One of the great things about being a communication major at USG is having access to the digital and visual communication classes. They’re interesting classes, and more useful than ever!
One of the classes I’m taking this semester is COMM 373: Digital Visual Narrative, otherwise known as Movie Directing. It’s all about the basic building blocks of making movies: different camera angles, storytelling guidelines, choosing background music, and so on. Taking this class has changed the way I’ve been watching movies lately and I’d like to share the experience with you. It’s kind of like digging for buried treasure!
Let’s have a look at this clip from Legally Blonde:
Elle Woods (Reese Witherspoon) has gotten into Harvard Law School and just walked into her ex-boyfriend, Warner (Matthew Davis). If you haven’t seen Legally Blonde before, Warner dumped Elle because he didn’t believe that a girl who likes fashion as much as Elle could be “serious” enough for him. She studied her brains out and got into Harvard to convince him to take her back. Knowing that, what do we see in how this scene is constructed?

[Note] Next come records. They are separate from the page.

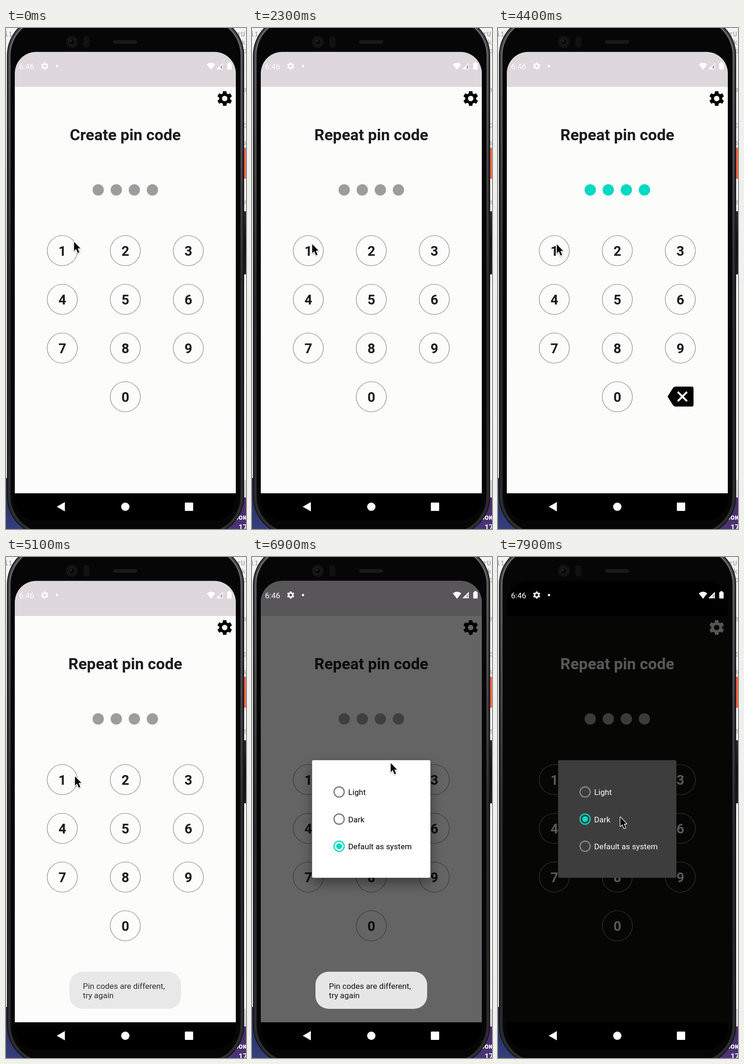
An HTML page with a canvas for the animation above (8000 ms loop, 518 by 1080 pixels).

```html
<!DOCTYPE html>
<html>
<head>
<meta charset="utf-8">
<style>
html, body { margin: 0; width: 100%; height: 100%; overflow: hidden; background: #f1f1f1; }
canvas { display: block; }
</style>
</head>
<body>
<canvas id="stage" width="518" height="1080"></canvas>
<script>
const W = 518, H = 1080, LOOP = 8000, TEAL = '#00d9c3';
const stage = document.getElementById('stage');
const main = stage.getContext('2d');
const layer = Object.assign(document.createElement('canvas'), { width: W, height: H }).getContext('2d');
let g = main;

const light = { status: '#ded8dc', app: '#fcfcfa', ink: '#1b1b1e', gear: '#000', ring: '#828288', dot: '#9d9d9d', card: '#fff', label: '#000', radio: '#747474' };
const dark = { status: '#000', app: '#0e0e0c', ink: '#dedede', gear: '#d6d6d6', ring: '#8e8e8e', dot: '#949494', card: '#3d3d3d', label: '#fff', radio: '#8c8c8c' };

const clamp = v => Math.max(0, Math.min(1, v));
const ramp = (t, a, b) => clamp((t - a) / (b - a));
const ease = p => p * p * (3 - 2 * p);

function rect(x, y, w, h, fill, r = 0) {
  g.beginPath();
  g.roundRect(x, y, w, h, r);
  g.fillStyle = fill;
  g.fill();
}

function circle(x, y, r, fill, stroke, width) {
  g.beginPath();
  g.arc(x, y, r, 0, Math.PI * 2);
  if (fill) { g.fillStyle = fill; g.fill(); }
  if (stroke) { g.strokeStyle = stroke; g.lineWidth = width; g.stroke(); }
}

function poly(points, fill) {
  g.beginPath();
  points.forEach(p => g.lineTo(p[0], p[1]));
  g.closePath();
  g.fillStyle = fill;
  g.fill();
}

function text(str, x, y, size, fill, align = 'left', weight = 400, family = 'Roboto, sans-serif') {
  g.font = `${weight} ${size}px ${family}`;
  g.textAlign = align;
  g.fillStyle = fill;
  g.fillText(str, x, y);
}

function gradient(y0, y1, ...stops) {
  const grad = g.createLinearGradient(0, y0, 0, y1);
  stops.forEach((c, i) => grad.addColorStop(i / (stops.length - 1), c));
  return grad;
}

// Draws a set of shapes as one translucent group.
function group(alpha, draw) {
  if (alpha <= 0) return;
  layer.clearRect(0, 0, W, H);
  g = layer;
  draw();
  g = main;
  g.globalAlpha = alpha;
  g.drawImage(layer.canvas, 0, 0);
  g.globalAlpha = 1;
}

function gear(x, y, r, fill) {
  g.save();
  g.translate(x, y);
  g.beginPath();
  for (let k = 0; k < 6; k++) {
    const a = k * Math.PI / 3 - Math.PI / 2;
    for (const [d, q] of [[-.37, .73], [-.23, 1], [.23, 1], [.37, .73]])
      g.lineTo(Math.cos(a + d) * r * q, Math.sin(a + d) * r * q);
  }
  g.closePath();
  g.moveTo(r * .36, 0);
  g.arc(0, 0, r * .36, 0, Math.PI * 2);
  g.fillStyle = fill;
  g.fill('evenodd');
  g.restore();
}

function desktop() {
  rect(0, 0, W, H, '#f3f3f4');
  const code = (str, x, y) => text(str, x, y, 15, '#929292', 'left', 400, '"Noto Sans Mono", monospace');
  code('i1', -4, 18);
  code('irU', 489, 18);
  code('k', 508, 36);
  ['o', 'a', 'c', 's', 'e'].forEach((c, i) => code(c, 511, [54, 138, 214, 252, 380][i]));
  rect(511, 258, 7, 67, '#fb6549');
  rect(511, 556, 7, 418, '#fafafa');
  rect(511, 974, 7, 38, '#d8d8da');
  rect(0, 970, 80, 110, gradient(970, H, '#24294f', '#343f7d'));
  rect(430, 1012, 88, 68, gradient(1012, H, '#4b2a6b', '#4a3476'));
  text('рок', 493, 1060, 16, '#fff', 'left', 700);
  text('17', 502, 1082, 16, '#fff', 'left', 700);
}

// One line of the metal rim, inset from the outer edge.
function rim(inset, width, stroke) {
  g.beginPath();
  g.roundRect(2 + inset, -26 + inset, 512 - 2 * inset, 1121 - 2 * inset, 85 - inset);
  g.strokeStyle = stroke;
  g.lineWidth = width;
  g.stroke();
}

function phone() {
  rect(511, 395, 8, 136, gradient(395, 531, '#2a2a2c', '#101012', '#1a1a1c'), 2);
  rect(2, -26, 512, 1121, '#121214', 85);
  rim(4.5, 5, gradient(0, H, '#4a4a4d', '#343437', '#262629', '#262629', '#2c2c2f'));
  rim(6.5, 1.5, gradient(0, H, '#8a8a8e', '#727276', '#38383b', '#2e2e31', '#343437'));
  rect(11, -17, 494, 1103, '#060607', 76);
  circle(142, 30, 13, '#121214');
  circle(142, 30, 7, '#08080b', '#1d1d22', 2);
  circle(140, 28, 2, '#2c2c38');
  rect(167, 18, 13, 24, '#111113', 5);
  rect(231, 26, 52, 8, '#19191a', 4);
}

function statusIcons() {
  const c = '#fff';
  text('6:46', 28, 88.5, 17, c);
  gear(83.5, 82, 8, c);
  circle(110, 82, 2.5, c);
  g.beginPath();
  g.moveTo(442.5, 90);
  g.lineTo(433.5, 78.5);
  g.quadraticCurveTo(442.5, 71, 451.5, 78.5);
  g.closePath();
  g.fill();
  poly([[454, 89], [468, 89], [468, 75]], c);
  poly([[463, 87.5], [466.5, 87.5], [466.5, 79], [463, 82.5]], 'rgba(130,125,130,.7)');
  rect(477.5, 75.5, 9.5, 14, c, 1.5);
  rect(480, 73.5, 4.5, 3, c);
}

function navBar() {
  rect(19, 1003, 477, 59, '#000', [0, 0, 46, 46]);
  poly([[109.5, 1032], [127, 1022], [127, 1042]], '#fff');
  circle(257.5, 1032, 9, '#fff');
  rect(386, 1023, 18, 18, '#fff', 1.5);
}

function backspace() {
  g.beginPath();
  g.moveTo(366, 794.5);
  g.lineTo(377, 777);
  g.quadraticCurveTo(379.5, 773, 384, 773);
  g.arcTo(422, 773, 422, 816, 4);
  g.arcTo(422, 816, 380, 816, 4);
  g.lineTo(384, 816);
  g.quadraticCurveTo(379.5, 816, 377, 812);
  g.closePath();
  g.fillStyle = '#000';
  g.fill();
  g.beginPath();
  for (const s of [-1, 1]) {
    g.moveTo(398 - 10, 794.5 - 10 * s);
    g.lineTo(398 + 10, 794.5 + 10 * s);
  }
  g.strokeStyle = '#fff';
  g.lineWidth = 4;
  g.stroke();
}

function pinScreen(theme, title, count) {
  rect(19, 127, 477, 876, theme.app);
  gear(472, 152, 16.3, theme.gear);
  text(title, 257.5, 242, 34, theme.ink, 'center', 700);
  for (let i = 0; i < 4; i++) circle(199 + 39 * i, 349, 12.2, i < count ? TEAL : theme.dot);
  for (let n = 0; n < 10; n++) {
    const k = n ? n - 1 : 10;
    const x = 121.5 + 136 * (k % 3), y = 480 + 105 * Math.floor(k / 3);
    circle(x, y, 32.5, null, theme.ring, 1.1);
    text(n, x, y + 11, 29.2, theme.ink, 'center', 700);
  }
  if (count) backspace();
}

function dialog(theme, picked, pressed) {
  g.save();
  if (theme === light) {
    g.shadowColor = 'rgba(0,0,0,.4)';
    g.shadowBlur = 26;
    g.shadowOffsetY = 12;
  }
  rect(129.7, 438, 255.3, 253.5, theme.card, 3);
  g.restore();
  if (pressed) circle(188, 565, 21, 'rgba(0,0,0,.13)');
  ['Light', 'Dark', 'Default as system'].forEach((label, i) => {
    const y = 506.5 + 58.5 * i;
    const on = i === picked;
    const color = (pressed ? i === 1 : on) ? TEAL : theme.radio;
    circle(188, y, 11, null, color, 2.4);
    if (on) circle(188, y, 6.3, color);
    text(label, 207.5, y + 6.5, 17.2, theme.label);
  });
}

function toast() {
  rect(137, 894, 241, 80, '#e6e6e6', 28);
  text('Pin codes are different,', 166, 930.5, 17.3, '#111');
  text('try again', 166, 950.5, 17.3, '#111');
}

const path = [
  [0, 147, 461], [500, 143, 465], [1300, 139, 463], [2300, 130, 466], [3400, 110, 459],
  [4300, 126, 466], [5100, 149, 473], [5500, 152, 470], [6150, 455, 153], [6450, 455, 153],
  [7150, 235.5, 564], [7350, 235.5, 564], [7800, 264, 561], [LOOP, 264, 561]
];

function cursor(t) {
  const i = path.findIndex(p => p[0] > t);
  const [a, b] = [path[i - 1], path[i]];
  const p = ease(ramp(t, a[0], b[0]));
  g.save();
  g.translate(a[1] + (b[1] - a[1]) * p, a[2] + (b[2] - a[2]) * p);
  g.beginPath();
  for (const [x, y] of [[0, 0], [0, 19.5], [4.4, 15.3], [8, 24], [11.3, 22.6], [7.7, 14.1], [13.5, 14.1]])
    g.lineTo(x, y);
  g.closePath();
  g.lineJoin = 'round';
  g.lineWidth = 2.6;
  g.strokeStyle = '#fff';
  g.shadowColor = 'rgba(0,0,0,.35)';
  g.shadowBlur = 3;
  g.shadowOffsetY = 1;
  g.stroke();
  g.shadowColor = 'transparent';
  g.fillStyle = '#000';
  g.fill();
  g.restore();
}

const taps = [600, 1100, 1600, 2000, 2700, 3200, 3800, 4400];

function frame(t) {
  const repeat = t >= 2200;
  const blank = t >= 7200 && t < 7500;
  const theme = t >= 7500 ? dark : light;
  const done = taps.filter(at => t >= at).length;
  const count = t >= 4900 ? 0 : repeat ? done - 4 : done;

  desktop();
  phone();
  rect(19, 51.5, 477, 75.5, blank ? '#000' : theme.status, [46, 46, 0, 0]);
  if (blank) rect(19, 127, 477, 876, '#000');
  else pinScreen(theme, repeat ? 'Repeat pin code' : 'Create pin code', count);

  const dim = theme === dark ? .6 : .6 * ramp(t, 6200, 6400);
  if (dim && !blank) rect(19, 51.5, 477, 951.5, `rgba(0,0,0,${dim})`, [46, 46, 0, 0]);
  statusIcons();
  navBar();

  if (t >= 7500) group(ramp(t, 7400, 7600), () => dialog(dark, 1));
  else if (t >= 7200) group(.41 + (7300 - t) / 250, () => dialog(light, 2, true));
  else group(Math.pow(ramp(t, 6200, 6400), .27), () => dialog(light, 2));

  group(Math.min(.88 * ramp(t, 4900, 5100) + .12 * ramp(t, 5100, 5200), 1 - ramp(t, 6900, 7100)), toast);
  cursor(t);
}

function tick(now) {
  frame(Math.floor((now % LOOP) / 100) * 100);
  requestAnimationFrame(tick);
}
requestAnimationFrame(tick);
</script>
</body>
</html>
```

1. Color! Color psychology is my favorite movie magic trick. Here we see Elle as the only student in the building wearing green (sparkly green, at that), while everyone else is wearing muted colors like khaki and gray. According to Colorpsychology.org, green represents growth, balance, and soul-searching. It’s the perfect color for a character who discovers her self-worth like Elle!
2. Cinematography! Elle’s conversation with Warner is filmed at a medium close-up. Medium close-up shots are designed to be vaguely uncomfortable, just like the characters. Elle may look calm and collected—I know a few people who would love to have confidence like that—but inside, she’s doing several dozen cartwheels and Warner doesn’t need to see that. Warner, meanwhile, is not collected. Not one bit.
3. Music! Listen to the background score. It stops while Elle and Warner are talking and doesn’t pick back up until she walks away. When the music does come back, it starts with a low horn sound before jumping back into the happy music. It’s like even the score is holding its breath during an awkward conversation, then exhales as Elle leaves: “Whew! Glad that’s over. Girl, you nailed that!”
See what I mean? The more you know about how movies are made, the more you can appreciate the little touches. If you’re a communication major, and you thought this was interesting, ask your advisor about taking Professor Nixon’s courses this Spring! Registration opens up on November 12th. If you’re not a communication major, ask your advisor anyway. There’s no harm in trying! You can also check out Understanding Movies by Louis Giannetti. There are several editions available online for only a few dollars, and the older versions are just as good as the newest one. Have fun!